On Monday, February 14th, Forest Hills Connection hosted a conversation on cured-in-place pipe, or CIPP, with the environmental engineer who has been studying the pipe relining method since 2013.
You can watch the Q&A with Andrew Whelton here or on YouTube.
We’ll write more on this soon, but here are a couple of quick takeaways:
CIPP can be used safely, if done correctly. “If you captured the waste, you would remove the public health issue.”
However, in data on CIPP going back more than 30 years, Whelton has never seen the method used safely anywhere. “That’s because the industry has openly cooked plastic outside, without any pollution controls.”
The District Department of Energy and the Environment is gathering information on CIPP. Whelton said DOEE is still taking an active interest in the Soapstone CIPP project though the agency’s director said during a recent Council oversight hearing that DC Water would not need an air quality permit once it switched from steam to hot water curing.

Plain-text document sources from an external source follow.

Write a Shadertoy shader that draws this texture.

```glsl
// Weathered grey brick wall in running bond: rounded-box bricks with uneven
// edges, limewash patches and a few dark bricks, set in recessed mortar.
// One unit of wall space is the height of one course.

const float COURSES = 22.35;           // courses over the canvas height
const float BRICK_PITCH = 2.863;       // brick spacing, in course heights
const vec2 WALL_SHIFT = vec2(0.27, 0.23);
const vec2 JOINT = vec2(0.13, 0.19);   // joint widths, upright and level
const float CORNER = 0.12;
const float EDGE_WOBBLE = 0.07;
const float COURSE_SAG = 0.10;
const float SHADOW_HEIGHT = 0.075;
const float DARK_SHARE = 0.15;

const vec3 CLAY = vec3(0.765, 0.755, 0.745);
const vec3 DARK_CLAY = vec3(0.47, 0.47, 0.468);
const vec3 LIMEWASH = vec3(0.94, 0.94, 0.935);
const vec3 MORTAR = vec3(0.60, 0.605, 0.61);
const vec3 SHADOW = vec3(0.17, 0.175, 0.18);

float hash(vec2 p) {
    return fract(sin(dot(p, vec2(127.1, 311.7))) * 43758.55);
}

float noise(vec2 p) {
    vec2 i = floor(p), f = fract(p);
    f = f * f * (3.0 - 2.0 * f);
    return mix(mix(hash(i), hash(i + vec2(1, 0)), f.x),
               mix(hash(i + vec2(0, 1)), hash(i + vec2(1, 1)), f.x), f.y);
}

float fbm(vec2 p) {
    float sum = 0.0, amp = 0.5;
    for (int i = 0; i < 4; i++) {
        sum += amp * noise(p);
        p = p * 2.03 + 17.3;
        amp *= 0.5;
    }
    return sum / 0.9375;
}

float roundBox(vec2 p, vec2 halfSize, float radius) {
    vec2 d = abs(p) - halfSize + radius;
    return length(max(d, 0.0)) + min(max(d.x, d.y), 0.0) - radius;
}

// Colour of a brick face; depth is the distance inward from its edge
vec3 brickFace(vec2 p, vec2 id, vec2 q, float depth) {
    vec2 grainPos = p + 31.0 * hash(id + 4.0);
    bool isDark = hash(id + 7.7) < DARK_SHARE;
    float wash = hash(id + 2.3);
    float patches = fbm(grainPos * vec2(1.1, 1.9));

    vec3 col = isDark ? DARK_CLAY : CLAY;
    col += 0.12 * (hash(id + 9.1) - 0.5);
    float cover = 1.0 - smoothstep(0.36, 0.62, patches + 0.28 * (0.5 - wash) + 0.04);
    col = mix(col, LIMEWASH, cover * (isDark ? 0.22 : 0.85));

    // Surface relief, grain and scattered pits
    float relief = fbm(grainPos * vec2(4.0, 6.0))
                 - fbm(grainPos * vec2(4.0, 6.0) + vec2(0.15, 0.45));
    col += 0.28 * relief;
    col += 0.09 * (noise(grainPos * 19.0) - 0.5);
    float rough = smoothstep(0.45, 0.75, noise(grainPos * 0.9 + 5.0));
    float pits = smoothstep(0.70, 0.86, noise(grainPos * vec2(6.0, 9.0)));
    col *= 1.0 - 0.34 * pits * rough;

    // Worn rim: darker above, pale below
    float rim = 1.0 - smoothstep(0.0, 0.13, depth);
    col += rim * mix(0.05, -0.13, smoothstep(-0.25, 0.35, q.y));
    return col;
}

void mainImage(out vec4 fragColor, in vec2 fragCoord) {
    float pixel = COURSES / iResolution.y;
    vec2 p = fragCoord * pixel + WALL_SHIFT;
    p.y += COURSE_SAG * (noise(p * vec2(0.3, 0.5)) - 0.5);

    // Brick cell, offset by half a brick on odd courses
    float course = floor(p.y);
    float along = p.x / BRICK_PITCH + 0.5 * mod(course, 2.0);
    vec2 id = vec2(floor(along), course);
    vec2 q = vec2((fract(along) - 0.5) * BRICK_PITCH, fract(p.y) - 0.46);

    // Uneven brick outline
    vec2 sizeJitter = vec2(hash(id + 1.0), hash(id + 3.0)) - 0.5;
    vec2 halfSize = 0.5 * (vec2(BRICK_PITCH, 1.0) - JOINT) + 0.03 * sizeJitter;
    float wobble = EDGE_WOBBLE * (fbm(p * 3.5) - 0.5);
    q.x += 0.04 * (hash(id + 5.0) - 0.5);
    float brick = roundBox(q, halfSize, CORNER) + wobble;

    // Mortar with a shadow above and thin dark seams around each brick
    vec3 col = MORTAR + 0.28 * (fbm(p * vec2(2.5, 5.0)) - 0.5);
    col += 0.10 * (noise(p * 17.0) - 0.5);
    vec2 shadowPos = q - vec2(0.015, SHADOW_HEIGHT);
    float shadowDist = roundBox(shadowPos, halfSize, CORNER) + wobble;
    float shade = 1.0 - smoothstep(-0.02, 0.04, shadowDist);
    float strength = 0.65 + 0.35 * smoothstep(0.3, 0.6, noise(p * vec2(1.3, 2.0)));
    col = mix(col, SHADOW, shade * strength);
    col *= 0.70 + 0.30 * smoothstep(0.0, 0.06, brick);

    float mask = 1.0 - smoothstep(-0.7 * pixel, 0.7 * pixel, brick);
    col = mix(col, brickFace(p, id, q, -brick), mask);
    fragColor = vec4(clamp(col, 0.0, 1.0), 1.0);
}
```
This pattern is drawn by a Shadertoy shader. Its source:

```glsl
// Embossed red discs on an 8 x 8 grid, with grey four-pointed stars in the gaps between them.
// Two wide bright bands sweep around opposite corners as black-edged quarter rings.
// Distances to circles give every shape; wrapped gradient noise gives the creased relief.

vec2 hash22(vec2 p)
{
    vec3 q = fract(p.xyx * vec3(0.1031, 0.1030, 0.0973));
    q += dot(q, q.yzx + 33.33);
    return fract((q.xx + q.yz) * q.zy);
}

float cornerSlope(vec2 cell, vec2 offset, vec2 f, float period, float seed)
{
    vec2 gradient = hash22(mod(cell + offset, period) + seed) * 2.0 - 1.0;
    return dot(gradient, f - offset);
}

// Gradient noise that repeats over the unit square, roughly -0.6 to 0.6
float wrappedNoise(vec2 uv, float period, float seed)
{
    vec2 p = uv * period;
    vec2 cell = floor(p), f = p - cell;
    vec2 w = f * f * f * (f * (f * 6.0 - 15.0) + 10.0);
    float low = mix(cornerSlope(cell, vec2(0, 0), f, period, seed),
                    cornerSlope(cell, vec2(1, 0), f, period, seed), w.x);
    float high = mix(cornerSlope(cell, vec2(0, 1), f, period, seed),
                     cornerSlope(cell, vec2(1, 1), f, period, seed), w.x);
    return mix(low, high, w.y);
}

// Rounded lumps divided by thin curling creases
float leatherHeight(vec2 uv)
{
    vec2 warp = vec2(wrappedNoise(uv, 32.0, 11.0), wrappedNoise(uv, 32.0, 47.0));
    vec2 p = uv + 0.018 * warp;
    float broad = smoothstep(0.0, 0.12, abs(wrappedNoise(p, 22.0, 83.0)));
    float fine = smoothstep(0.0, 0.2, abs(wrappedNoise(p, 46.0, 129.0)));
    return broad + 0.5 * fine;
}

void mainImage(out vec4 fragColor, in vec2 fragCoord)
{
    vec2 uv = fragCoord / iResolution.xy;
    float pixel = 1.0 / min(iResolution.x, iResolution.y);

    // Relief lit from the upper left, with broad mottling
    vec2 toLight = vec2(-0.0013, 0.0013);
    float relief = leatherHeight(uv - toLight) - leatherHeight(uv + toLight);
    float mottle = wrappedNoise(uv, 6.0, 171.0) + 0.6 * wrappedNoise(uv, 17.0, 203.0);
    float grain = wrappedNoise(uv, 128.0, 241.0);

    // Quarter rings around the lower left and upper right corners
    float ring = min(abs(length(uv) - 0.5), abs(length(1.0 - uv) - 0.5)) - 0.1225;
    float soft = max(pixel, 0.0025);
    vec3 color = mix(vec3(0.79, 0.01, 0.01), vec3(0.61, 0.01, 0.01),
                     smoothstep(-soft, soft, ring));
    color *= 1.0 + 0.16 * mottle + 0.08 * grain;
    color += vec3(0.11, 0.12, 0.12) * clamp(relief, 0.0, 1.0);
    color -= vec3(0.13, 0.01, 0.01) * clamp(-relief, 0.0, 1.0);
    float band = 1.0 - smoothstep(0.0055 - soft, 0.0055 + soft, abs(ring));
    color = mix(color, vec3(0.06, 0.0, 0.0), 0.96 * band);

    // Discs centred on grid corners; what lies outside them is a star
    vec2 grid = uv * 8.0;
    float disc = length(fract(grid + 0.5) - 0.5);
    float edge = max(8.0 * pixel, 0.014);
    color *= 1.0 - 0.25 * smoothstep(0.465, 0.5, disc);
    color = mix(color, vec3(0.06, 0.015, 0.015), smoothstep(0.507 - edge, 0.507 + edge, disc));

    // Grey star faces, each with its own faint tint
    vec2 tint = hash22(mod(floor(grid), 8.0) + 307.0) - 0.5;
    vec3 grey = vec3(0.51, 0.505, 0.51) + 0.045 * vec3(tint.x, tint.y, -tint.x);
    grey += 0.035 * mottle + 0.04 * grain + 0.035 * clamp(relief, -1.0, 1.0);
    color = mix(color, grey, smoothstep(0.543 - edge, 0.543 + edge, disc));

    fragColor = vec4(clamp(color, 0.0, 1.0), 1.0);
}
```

DC Water is hosting a virtual public meeting on the Soapstone sewer project on Thursday, February 17th at 6:30 p.m. Register at dcwater.com/soapstone to participate on Microsoft Teams. Or call 202-753-6714 and enter ID code 274 001 767# to listen in on the phone.